• EXERCISE DETAILS
If a line in the records below contains "diamond", copy that line.

EXTRACTED ENTRIES Start Marker

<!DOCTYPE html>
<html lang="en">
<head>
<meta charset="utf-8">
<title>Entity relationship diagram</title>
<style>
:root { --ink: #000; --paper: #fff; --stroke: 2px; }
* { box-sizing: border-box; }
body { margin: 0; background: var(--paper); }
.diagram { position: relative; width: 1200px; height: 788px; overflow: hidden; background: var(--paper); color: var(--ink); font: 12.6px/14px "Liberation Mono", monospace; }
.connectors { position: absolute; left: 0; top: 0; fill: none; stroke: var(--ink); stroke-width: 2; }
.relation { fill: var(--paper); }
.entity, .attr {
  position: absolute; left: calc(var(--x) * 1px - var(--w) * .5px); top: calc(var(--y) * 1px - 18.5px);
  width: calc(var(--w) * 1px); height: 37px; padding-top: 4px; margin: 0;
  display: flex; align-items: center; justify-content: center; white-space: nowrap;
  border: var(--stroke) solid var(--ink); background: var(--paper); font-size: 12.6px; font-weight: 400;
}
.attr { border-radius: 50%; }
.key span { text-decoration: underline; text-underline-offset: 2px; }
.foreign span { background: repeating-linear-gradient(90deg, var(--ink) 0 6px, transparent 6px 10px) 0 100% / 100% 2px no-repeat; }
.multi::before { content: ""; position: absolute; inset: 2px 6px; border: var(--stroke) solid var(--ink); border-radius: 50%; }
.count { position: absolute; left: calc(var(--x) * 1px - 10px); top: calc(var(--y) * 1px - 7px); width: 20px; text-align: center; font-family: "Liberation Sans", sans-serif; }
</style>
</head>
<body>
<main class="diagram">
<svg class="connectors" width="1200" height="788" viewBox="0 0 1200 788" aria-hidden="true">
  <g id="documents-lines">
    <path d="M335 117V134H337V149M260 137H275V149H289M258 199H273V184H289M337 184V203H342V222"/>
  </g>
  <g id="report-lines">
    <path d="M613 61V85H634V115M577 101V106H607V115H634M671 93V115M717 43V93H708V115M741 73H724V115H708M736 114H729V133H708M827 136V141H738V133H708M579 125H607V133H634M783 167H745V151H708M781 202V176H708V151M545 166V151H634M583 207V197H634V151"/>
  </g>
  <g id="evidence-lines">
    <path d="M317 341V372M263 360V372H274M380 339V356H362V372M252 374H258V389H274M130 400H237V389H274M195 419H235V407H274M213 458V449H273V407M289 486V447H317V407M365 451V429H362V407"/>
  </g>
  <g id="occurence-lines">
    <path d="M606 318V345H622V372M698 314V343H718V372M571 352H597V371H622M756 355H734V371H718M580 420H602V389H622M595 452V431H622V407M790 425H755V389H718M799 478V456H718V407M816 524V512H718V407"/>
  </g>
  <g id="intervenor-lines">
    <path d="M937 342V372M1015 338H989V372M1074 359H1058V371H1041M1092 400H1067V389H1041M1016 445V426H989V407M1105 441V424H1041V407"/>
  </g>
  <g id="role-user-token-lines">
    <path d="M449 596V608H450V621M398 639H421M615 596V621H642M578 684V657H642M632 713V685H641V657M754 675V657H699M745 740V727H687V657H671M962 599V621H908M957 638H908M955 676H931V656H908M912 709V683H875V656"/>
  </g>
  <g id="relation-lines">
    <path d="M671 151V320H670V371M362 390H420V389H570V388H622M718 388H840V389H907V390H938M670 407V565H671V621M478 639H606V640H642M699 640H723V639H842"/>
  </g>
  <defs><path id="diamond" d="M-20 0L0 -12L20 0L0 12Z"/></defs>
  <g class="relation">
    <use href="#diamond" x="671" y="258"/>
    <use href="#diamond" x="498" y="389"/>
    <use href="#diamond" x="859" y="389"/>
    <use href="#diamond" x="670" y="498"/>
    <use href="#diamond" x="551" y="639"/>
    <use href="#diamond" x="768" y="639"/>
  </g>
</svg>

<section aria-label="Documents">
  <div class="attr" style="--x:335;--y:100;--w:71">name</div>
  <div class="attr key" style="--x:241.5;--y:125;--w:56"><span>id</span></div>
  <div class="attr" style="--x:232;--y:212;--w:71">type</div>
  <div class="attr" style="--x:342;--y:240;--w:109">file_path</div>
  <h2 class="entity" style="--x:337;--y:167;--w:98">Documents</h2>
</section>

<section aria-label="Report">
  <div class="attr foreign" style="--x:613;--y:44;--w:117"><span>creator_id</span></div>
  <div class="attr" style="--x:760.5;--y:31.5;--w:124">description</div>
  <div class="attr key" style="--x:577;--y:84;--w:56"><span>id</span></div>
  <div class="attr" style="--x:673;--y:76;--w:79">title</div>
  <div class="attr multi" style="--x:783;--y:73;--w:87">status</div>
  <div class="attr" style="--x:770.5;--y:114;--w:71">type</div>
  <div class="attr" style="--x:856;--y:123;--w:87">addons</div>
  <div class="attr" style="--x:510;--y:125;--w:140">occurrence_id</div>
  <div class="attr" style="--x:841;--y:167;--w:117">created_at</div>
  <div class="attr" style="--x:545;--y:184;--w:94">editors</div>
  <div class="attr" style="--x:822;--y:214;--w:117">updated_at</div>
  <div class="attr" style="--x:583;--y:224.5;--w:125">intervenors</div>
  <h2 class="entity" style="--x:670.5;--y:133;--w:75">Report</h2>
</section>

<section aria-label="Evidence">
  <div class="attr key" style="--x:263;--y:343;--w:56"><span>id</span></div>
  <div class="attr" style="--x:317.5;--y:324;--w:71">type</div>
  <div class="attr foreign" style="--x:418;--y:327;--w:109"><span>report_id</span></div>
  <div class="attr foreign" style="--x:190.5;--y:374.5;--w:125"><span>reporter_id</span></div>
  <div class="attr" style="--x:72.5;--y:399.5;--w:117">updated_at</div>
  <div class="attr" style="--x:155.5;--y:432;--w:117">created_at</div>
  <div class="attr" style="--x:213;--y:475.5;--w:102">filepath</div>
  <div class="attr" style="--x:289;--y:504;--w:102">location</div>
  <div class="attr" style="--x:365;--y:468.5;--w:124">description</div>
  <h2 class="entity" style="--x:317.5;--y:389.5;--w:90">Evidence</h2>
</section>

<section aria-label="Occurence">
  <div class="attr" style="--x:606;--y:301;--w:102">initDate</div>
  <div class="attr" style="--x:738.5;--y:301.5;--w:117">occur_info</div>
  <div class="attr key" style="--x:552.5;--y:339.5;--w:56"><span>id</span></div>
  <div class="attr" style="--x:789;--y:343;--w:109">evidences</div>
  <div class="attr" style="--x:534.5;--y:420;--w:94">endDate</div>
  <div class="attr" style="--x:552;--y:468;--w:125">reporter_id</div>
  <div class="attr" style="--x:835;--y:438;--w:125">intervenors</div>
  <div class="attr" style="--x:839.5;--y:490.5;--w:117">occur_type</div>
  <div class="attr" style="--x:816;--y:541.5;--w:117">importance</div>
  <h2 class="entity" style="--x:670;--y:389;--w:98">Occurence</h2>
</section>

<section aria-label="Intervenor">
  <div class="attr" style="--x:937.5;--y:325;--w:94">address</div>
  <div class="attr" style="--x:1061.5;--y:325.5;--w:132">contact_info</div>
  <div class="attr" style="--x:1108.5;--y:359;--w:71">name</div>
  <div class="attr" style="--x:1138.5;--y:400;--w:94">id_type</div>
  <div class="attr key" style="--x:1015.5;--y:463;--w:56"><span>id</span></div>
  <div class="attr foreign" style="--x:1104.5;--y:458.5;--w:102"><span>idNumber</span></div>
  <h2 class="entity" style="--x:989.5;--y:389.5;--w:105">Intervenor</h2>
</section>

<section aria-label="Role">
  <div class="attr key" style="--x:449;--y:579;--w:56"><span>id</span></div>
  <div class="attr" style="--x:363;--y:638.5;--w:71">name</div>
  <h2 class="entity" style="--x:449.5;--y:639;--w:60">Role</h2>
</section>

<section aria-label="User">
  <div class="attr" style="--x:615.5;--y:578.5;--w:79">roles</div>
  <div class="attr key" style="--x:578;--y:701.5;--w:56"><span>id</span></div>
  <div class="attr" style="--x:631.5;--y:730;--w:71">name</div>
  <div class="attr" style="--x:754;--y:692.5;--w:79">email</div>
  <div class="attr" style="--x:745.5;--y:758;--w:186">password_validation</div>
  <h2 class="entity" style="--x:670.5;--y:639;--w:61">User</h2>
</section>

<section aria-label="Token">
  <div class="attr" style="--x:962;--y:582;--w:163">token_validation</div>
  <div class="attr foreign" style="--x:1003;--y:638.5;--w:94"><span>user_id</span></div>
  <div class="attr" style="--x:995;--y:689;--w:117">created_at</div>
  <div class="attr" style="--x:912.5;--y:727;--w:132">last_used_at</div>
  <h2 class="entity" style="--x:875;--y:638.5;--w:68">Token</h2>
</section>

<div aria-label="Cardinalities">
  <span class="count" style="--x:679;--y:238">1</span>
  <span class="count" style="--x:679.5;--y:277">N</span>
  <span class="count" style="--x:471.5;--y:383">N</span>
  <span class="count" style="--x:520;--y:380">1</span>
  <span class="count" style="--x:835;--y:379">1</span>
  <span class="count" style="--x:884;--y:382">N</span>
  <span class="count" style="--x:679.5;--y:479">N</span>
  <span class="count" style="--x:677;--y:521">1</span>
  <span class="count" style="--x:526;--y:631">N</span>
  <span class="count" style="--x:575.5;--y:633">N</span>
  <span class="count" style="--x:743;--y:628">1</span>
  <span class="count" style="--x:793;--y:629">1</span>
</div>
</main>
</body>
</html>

EXTRACTED ENTRIES End Marker

• TASK RESULT
  <defs><path id="diamond" d="M-20 0L0 -12L20 0L0 12Z"/></defs>
    <use href="#diamond" x="671" y="258"/>
    <use href="#diamond" x="498" y="389"/>
    <use href="#diamond" x="859" y="389"/>
    <use href="#diamond" x="670" y="498"/>
    <use href="#diamond" x="551" y="639"/>
    <use href="#diamond" x="768" y="639"/>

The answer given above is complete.